__Try it__. Across the entries below, tally every line that holds the string "const" and reply with the number only.

Saved data entries
================================

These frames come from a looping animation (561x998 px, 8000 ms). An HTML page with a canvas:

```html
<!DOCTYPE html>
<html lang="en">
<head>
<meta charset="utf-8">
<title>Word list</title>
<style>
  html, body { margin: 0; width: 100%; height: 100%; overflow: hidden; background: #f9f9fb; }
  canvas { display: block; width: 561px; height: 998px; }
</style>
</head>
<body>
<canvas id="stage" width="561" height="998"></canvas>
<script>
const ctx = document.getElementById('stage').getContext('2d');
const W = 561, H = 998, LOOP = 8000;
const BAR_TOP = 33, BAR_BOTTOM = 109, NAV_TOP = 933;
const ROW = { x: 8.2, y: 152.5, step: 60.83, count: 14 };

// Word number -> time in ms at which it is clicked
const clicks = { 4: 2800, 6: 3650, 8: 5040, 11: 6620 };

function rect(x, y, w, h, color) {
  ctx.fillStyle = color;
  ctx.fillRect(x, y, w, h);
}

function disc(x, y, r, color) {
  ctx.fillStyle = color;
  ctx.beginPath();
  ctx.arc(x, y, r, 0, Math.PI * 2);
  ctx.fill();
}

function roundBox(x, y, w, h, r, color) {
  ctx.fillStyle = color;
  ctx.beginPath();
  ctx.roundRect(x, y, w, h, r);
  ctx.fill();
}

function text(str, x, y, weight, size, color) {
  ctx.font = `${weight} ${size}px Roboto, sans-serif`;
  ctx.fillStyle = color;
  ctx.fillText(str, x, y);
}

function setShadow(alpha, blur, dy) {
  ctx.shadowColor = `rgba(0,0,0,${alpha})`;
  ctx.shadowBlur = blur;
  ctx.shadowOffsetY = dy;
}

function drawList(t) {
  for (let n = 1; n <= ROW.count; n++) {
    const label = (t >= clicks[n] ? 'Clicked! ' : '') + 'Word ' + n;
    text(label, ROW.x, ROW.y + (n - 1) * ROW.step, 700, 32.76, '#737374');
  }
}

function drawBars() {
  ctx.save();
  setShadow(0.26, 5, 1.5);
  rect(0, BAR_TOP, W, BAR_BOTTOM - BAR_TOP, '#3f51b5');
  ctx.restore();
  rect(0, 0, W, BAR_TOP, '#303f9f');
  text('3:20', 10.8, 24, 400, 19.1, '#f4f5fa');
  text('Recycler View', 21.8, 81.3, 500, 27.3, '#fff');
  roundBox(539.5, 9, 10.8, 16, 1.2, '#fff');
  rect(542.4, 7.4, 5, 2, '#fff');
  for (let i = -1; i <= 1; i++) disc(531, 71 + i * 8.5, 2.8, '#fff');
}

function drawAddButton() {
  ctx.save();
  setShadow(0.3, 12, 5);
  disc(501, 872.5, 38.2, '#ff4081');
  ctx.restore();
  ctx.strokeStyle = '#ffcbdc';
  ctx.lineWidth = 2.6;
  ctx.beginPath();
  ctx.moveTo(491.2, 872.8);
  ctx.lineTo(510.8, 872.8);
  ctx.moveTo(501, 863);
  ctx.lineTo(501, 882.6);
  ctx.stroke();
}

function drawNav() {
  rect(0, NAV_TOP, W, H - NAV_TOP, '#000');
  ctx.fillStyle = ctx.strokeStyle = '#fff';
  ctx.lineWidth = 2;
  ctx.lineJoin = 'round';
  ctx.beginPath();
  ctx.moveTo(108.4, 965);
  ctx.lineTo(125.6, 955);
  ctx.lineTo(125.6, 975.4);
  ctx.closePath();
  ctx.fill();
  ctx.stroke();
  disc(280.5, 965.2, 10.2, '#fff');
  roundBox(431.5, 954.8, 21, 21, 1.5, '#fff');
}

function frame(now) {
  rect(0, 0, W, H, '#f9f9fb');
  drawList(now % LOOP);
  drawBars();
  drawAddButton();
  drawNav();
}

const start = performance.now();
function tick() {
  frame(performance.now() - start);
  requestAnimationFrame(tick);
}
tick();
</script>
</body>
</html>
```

================================

__Answer to the exercise__. 7